APPEAL FROM THE COURT OF APPEALS
OF THE DISTRICT OF COLUMBIA
Although, as held in Farmers' Loan & Trust Company v. Penn Plate Glass Company, 186 U. S. 434, a covenant in a mortgage to keep the property insured does not run with the land so that an actual grantee taking subject to the mortgage comes under a primary obligation to insure, the case is different, under the peculiar language of the covenant contained in the mortgage herein, and where the mortgagor, after failing to insure in accordance with the covenant, transfers the property to a voluntary assignee. In such case, the insurance taken out by the assignee, who stands in the shoes of the assignor, must be assumed to be taken out in fulfillment of the mortgagor's covenant, and, in the event of loss, the amount collected under the policies inures to the benefit of the mortgagee, and cannot be retained by the assignee as representing his interest or that of general unsecured creditors in the equity of the property.

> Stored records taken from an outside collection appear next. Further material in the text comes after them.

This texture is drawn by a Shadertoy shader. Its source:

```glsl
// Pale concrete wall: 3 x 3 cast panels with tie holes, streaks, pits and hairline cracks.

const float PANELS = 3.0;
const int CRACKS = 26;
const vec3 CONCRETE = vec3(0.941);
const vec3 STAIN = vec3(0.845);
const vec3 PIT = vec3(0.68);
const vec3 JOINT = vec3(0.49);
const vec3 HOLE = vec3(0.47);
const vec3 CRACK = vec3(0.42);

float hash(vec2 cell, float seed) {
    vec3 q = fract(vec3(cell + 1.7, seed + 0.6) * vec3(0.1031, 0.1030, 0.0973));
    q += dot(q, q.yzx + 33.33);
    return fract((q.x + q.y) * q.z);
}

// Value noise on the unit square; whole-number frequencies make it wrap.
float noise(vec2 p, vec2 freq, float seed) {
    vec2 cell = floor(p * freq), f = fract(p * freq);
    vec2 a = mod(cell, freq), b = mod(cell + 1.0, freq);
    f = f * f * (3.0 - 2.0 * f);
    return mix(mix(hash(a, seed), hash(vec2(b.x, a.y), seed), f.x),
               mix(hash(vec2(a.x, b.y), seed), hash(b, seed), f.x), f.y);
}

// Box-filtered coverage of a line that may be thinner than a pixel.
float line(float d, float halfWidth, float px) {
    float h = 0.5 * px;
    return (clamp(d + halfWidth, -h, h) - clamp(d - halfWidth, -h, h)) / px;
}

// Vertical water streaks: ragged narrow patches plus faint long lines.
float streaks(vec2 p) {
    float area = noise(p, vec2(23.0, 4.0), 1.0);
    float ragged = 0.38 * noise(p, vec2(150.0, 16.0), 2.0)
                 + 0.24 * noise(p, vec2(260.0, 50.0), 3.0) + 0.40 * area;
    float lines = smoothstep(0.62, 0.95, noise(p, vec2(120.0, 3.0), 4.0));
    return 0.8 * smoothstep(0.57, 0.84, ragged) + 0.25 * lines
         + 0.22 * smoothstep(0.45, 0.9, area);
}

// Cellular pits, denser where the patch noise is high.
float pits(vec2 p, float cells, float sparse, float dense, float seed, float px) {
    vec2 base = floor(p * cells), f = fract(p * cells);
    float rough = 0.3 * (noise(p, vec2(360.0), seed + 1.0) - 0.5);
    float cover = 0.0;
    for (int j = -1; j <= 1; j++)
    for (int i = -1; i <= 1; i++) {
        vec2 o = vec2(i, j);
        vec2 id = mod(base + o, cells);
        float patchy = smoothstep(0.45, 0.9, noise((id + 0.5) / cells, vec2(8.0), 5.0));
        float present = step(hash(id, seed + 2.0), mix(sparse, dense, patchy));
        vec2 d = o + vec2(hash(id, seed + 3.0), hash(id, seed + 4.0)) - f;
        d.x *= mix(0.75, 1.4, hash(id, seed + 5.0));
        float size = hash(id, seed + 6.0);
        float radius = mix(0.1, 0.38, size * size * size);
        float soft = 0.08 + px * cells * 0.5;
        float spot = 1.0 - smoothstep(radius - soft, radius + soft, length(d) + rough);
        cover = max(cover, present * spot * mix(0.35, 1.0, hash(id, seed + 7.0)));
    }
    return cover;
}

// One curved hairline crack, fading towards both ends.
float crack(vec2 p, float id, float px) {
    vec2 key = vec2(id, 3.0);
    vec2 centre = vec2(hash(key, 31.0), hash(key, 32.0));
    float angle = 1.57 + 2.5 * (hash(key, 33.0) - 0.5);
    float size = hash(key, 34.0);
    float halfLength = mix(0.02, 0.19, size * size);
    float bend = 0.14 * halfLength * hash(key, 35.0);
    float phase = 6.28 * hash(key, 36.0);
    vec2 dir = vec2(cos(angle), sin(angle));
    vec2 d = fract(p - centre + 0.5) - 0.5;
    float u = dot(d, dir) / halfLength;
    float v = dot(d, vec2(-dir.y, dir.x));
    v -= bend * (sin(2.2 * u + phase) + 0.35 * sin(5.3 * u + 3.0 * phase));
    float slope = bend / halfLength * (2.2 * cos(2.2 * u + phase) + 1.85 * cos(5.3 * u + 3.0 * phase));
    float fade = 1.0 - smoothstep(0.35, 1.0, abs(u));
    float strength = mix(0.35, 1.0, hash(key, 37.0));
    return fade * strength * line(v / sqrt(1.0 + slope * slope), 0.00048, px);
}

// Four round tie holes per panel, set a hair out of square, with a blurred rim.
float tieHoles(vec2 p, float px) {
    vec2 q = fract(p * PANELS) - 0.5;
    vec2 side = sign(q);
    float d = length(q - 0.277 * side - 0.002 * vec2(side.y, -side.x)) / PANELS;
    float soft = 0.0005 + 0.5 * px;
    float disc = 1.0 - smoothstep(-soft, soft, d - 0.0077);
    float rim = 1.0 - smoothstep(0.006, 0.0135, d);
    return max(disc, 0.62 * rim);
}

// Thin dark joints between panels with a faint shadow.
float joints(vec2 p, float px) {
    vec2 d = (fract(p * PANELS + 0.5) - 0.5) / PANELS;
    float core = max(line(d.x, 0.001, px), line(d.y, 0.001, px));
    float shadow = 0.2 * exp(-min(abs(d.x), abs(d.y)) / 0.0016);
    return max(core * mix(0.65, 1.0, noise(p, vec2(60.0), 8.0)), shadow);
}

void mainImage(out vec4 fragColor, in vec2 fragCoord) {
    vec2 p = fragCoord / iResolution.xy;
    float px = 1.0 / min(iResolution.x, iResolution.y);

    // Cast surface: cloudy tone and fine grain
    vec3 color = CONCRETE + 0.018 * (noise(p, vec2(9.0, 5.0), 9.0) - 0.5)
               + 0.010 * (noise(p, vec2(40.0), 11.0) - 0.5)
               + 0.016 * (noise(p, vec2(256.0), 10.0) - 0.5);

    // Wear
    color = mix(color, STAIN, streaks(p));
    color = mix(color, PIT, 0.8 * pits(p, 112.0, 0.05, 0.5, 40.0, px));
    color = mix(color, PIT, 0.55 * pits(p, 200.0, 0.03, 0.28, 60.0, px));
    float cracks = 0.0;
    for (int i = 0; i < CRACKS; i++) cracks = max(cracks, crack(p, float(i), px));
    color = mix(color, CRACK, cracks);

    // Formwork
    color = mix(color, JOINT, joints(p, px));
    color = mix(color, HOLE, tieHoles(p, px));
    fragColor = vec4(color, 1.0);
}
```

The appellee herein was the complainant in the court of original jurisdiction and commenced its suit in the Supreme Court of the District of Columbia to foreclose a mortgage executed
by the American Ice Company, one of the appellants, to the appellee as trustee, etc. Judgment of foreclosure was entered, from which an appeal was taken to the Court of Appeals of the District, where it was modified by reducing the amount of the indebtedness found due by the trial court and secured by the mortgage, and, as so modified, the judgment was affirmed. 17 App.D.C. 428, also reported on former hearing in the Court of Appeals, 14 App.D.C. 304. Another phase of the controversy appears in 6 App.D.C. 375, and 169 U. S. 169 U.S. 295.
The facts are somewhat numerous, but, for the purpose of presenting the question discussed in the opinion herein, the following only are necessary to be noticed: